The Quaich Project in Edinburgh

WHY was selected the winner of an international competition to redesign the landmark Ross Pavilion and surrounding parkland of West Princes Street Gardens. Located on a UNESCO world heritage site, the project requires a highly sensitive approach to reviving an important public space at the heart of the city. Our response applies practices of wilding to restore the Scottish landscape, creating a synthesis of structural design and organic growth; rather than designing a “building in a park,” we set out to design a park which defines the architecture.

Key info
Design Architect
Executed by Workshop HY Architecture & Design DPC
Edinburgh, Scotland
  • 2017 - Ongoing
  • 16 acres
Masterplanning, Site and Building Programming, Stakeholder Engagement, Urban and Landscape Design, Architectural Design
Selected Press

Collectively known as The Quaich Project, a reference to the traditional Scottish sharing cup, the development is characterized by an ethos of collaboration and wide-ranging public engagement. Located at the intersection of the city’s old and new towns, the site serves as the foreground of the city’s most iconic landmark, Castle Rock. It is an area of unique cultural, historical, and ecological importance, and extensive engagement with stakeholders – among them, local residents, civic leaders, art consultants, horticulturists and historians – was crucial to our strategy of re-integrating a biodiverse Scottish landscape.

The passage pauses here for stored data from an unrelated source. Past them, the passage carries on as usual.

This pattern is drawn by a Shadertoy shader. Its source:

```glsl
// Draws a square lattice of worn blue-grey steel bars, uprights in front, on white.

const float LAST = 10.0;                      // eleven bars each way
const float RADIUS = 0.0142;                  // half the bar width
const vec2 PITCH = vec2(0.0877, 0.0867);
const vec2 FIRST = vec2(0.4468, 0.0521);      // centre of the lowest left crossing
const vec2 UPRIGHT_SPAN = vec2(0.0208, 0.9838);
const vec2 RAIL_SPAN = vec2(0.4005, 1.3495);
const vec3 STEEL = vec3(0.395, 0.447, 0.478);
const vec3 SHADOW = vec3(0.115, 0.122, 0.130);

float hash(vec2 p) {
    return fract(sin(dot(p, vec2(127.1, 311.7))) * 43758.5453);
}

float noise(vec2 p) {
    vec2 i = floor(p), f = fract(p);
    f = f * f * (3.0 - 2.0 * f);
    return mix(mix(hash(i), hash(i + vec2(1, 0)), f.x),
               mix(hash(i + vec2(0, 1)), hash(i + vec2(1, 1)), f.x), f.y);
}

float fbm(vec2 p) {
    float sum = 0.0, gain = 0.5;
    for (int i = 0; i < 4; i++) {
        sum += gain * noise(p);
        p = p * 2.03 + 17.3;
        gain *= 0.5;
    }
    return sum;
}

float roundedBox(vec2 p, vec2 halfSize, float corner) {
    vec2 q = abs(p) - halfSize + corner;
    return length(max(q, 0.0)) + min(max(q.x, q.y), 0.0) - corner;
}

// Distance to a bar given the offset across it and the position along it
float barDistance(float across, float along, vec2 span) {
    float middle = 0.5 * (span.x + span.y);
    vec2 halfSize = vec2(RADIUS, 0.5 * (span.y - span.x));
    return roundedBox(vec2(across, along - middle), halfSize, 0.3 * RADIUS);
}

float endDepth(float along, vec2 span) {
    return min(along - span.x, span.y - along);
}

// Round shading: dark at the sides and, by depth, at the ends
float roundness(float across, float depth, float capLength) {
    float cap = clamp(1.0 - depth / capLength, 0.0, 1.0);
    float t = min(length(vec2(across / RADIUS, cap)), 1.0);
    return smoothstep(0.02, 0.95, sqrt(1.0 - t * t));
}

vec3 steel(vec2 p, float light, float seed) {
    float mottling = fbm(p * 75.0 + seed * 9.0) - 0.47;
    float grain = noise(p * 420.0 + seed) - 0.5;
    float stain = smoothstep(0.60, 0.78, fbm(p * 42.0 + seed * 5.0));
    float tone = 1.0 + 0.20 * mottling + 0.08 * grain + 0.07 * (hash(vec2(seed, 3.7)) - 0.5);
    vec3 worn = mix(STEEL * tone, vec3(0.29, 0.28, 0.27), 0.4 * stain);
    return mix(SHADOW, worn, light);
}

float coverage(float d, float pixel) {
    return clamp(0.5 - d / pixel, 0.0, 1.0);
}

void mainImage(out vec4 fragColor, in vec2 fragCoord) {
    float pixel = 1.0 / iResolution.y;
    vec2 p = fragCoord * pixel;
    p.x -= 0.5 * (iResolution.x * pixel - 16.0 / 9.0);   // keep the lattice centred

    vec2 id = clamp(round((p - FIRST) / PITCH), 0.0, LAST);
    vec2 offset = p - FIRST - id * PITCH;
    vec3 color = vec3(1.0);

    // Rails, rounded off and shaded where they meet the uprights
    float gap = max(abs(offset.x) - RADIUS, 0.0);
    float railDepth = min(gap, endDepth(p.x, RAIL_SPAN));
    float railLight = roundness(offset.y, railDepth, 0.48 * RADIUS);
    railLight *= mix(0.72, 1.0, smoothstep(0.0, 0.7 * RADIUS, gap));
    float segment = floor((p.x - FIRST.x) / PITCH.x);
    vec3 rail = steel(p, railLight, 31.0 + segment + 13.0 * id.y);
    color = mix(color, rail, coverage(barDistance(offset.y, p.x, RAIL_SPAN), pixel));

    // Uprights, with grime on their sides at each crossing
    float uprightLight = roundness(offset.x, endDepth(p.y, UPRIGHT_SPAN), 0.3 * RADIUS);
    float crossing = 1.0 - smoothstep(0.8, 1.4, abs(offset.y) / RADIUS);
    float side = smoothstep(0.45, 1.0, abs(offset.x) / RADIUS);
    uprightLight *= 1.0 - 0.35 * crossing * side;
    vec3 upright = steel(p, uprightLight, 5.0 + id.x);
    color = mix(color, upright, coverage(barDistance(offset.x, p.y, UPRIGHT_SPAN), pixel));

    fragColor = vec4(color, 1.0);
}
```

The winning design proposes an organic scheme which activates four layers of meaning within the gardens: botanical, civic, commemorative, and cultural. Inspired by the geology and history of the gardens – from the volcanic forces which shaped Castle Rock, to the societal energy of the Victorian pleasure garden – the design positions the new visitor center and the butterfly pavilion within the folds of the landscape. The gardens are further activated by the introduction of a new undulating promenade, transformed access from Princes Street, sculptural seating, and dynamic open views. The "invisible architecture" of the pavilion allows the castle to preside as the main architectural event, subtly recalibrating the relationship between the natural world and the built environment.

West Princes Street Gardens is marked by deep seams and scars – the valley, the crags, the railway, and the divide between the old and the new towns. We wanted to celebrate the park’s placement and topography while also engaging in a process of urban healing. By pinpointing existing issues – the limited access from Princes Street, the difficulty of navigating the steep valley, the interrupted flow of the gardens, and the lack of experiential diversity – we were able to create a design which highlighted the most powerful aspects of the space, carefully reintegrating the parts into a healthy whole.

Local Architect
  • GRAS
Historic Preservationist
  • Groves-Raines Architects
Civil, Structural, MEP, and Acoustical Engineer
  • ARUP
Urban Strategist
  • Lawrence Barth
Lighting Consultant
  • Studio Yann Kersalé
Identity & Graphics
  • O Street
Heritage and Engagement Specialist
Related projects